I hate to break it to you, but chances are that if a dentist recommended a periodontal (deep) cleaning, you will most likely need it. But the most important aspect of this process is not only the diagnosis but also to understand the causes of the disease, and how to prevent it in the future. That is why choosing a holistic dentist, someone who looks at the big picture, looks at the root of the problem and spends the necessary time educating you, could be beneficial not only for your teeth, but for your overall health.
So how do you know if you need a deep cleaning? There are some indicators that can help you determine if your gums are healthy or have active bacterial infection:
- Red, swollen and tender gums
- Gums that bleed after brushing or flossing – healthy gums should NEVER bleed
- Persistent bad breath
- Pain while chewing
- Loose teeth
The best way to determine if you have periodontal disease as well as the degree of the infection in your mouth is to measure the size and depth of your gum pockets.
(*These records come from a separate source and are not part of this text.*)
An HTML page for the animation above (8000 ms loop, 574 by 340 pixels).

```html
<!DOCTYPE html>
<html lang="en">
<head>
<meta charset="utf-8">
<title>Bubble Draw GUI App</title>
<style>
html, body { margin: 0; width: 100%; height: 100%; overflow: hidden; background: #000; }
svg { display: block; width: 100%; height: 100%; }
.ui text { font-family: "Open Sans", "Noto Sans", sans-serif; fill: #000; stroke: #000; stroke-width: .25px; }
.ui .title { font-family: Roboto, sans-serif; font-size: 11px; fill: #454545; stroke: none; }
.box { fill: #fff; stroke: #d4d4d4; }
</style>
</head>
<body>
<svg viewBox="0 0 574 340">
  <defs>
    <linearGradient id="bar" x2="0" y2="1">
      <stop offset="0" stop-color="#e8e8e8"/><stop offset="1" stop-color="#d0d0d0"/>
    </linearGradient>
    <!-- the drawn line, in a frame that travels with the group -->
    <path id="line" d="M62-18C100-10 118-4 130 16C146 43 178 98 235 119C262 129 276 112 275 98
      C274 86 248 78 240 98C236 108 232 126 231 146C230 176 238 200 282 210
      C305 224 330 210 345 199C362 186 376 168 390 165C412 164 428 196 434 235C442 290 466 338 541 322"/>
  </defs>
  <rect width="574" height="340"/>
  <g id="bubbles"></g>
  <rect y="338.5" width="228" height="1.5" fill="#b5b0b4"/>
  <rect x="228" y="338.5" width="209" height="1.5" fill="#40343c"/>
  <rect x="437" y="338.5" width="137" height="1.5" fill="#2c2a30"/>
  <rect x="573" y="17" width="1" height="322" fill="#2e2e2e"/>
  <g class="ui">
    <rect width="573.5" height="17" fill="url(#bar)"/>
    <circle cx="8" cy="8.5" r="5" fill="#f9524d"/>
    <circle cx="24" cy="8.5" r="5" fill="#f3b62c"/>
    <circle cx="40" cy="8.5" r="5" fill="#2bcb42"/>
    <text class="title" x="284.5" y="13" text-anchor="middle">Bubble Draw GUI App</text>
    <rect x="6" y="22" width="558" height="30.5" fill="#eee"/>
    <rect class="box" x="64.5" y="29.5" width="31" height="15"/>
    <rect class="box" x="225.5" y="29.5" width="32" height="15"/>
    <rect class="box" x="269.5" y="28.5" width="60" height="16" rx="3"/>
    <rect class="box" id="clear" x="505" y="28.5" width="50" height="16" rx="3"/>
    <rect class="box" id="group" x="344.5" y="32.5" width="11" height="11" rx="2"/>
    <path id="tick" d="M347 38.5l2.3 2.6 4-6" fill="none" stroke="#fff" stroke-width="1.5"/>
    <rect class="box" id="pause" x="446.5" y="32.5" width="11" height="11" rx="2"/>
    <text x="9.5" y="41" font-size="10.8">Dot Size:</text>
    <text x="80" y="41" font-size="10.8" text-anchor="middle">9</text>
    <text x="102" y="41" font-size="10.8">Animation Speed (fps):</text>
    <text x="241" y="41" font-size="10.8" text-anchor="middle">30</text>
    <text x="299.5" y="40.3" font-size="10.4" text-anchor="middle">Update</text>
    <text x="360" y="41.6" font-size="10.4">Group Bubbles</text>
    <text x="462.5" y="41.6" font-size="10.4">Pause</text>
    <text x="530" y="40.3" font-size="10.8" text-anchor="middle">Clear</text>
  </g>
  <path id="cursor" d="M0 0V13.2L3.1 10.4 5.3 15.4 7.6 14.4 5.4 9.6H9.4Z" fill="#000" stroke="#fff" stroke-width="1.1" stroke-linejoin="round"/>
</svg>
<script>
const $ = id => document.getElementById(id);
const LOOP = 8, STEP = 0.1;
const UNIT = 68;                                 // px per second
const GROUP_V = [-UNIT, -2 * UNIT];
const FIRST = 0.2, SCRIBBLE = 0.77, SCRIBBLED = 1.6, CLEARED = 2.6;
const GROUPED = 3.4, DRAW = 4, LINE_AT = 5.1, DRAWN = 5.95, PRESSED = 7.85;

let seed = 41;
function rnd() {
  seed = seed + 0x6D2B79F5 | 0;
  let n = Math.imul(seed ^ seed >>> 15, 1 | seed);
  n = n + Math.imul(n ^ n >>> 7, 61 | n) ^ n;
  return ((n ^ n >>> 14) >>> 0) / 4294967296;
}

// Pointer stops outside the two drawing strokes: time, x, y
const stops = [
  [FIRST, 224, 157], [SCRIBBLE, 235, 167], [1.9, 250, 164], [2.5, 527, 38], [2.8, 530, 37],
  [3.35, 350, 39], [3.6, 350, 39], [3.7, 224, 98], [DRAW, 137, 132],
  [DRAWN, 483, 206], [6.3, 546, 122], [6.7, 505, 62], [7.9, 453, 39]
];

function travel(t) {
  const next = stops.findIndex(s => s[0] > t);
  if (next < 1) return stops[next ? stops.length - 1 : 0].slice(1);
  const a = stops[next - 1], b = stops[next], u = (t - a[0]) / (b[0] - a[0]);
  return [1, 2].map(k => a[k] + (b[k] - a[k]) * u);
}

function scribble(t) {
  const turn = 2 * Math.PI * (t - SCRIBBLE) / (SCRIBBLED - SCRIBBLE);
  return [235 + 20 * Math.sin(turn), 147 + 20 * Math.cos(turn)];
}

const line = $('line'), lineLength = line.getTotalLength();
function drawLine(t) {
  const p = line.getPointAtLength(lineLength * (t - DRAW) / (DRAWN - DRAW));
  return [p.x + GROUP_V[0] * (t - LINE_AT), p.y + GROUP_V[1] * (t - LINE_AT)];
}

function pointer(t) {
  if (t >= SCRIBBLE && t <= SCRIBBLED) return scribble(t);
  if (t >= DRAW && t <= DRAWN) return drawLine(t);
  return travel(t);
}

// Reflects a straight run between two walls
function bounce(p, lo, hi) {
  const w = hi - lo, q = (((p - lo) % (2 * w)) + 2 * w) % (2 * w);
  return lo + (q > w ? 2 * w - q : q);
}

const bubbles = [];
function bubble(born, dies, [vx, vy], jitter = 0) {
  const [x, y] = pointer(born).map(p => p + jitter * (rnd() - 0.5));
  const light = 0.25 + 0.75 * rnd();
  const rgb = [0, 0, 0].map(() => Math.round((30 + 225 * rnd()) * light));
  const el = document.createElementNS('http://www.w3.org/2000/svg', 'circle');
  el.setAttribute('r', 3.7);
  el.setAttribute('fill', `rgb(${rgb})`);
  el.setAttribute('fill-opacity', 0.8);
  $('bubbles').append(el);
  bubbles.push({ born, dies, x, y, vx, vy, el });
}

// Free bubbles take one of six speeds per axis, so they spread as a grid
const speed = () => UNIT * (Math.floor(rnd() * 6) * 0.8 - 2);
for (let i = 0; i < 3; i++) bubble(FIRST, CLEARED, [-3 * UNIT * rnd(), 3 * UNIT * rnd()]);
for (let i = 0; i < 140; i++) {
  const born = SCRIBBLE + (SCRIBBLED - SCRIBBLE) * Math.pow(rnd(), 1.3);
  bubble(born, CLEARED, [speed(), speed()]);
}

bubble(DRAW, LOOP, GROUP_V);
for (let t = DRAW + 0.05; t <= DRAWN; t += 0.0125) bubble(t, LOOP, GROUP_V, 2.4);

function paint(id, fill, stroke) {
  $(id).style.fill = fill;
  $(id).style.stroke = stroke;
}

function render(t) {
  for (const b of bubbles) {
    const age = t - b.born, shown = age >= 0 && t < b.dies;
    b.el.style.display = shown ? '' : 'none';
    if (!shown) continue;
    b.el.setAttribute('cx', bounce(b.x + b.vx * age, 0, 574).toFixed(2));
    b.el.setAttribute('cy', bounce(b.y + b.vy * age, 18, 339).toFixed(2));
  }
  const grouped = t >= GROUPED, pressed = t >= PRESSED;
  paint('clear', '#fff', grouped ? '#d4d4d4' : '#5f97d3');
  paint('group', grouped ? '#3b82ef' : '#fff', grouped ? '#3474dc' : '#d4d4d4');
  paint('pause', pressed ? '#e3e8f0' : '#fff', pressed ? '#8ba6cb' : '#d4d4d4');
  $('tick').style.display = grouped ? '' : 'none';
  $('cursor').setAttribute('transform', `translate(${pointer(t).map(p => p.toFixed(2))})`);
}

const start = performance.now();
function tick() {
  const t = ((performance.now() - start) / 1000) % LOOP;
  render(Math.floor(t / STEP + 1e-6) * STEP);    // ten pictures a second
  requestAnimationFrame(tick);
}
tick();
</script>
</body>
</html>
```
A periodontal charting, performed either by the doctor or the hygienist, helps determine the degree of the disease and how much treatment is needed to bring your gums back to health. Your gum pockets are measured in terms of millimeters. 1-3mm pocket depth means normal, healthy gums. Anything above 3mm is considered an indication of inflammation, infection and gingivitis or periodontal disease. On my article “Stages of Periodontal Disease”, I provide a more thorough explanation of the signs and symptoms of Periodontitis and how this disease can affect your overall health. So, how do you keep a deep cleaning within your budget? Many times, when a dentist presents a treatment, it will include many services that can be postponed or maybe avoided. For instance, even though there are many benefits to using an electric toothbrush, if you want to keep your costs down, you can restore your gums back to health using a conventional toothbrush. Another way to save is to do a quadrant at a time or half a mouth. It is not ideal, since you are dealing with active infection, but when finances are a problem, doing some work is better than no work at all. Finally, start brushing and flossing! The simple act of brushing and flossing on a regular basis may significantly decrease (but will not eliminate) the active infection, and may also help decrease the cost of the treatment. You can also use an antiseptic mouthwash, which is used to kill the bacteria causing the infection. In the end, you will need to have your teeth professionally cleaned, especially because most of the infection tends to lay below the gums, where you or your brush have no access. When you do, ask your doctor or hygienist to educate you on how to floss and brush properly. A bad flossing or brushing technique can sometimes do more damage than good.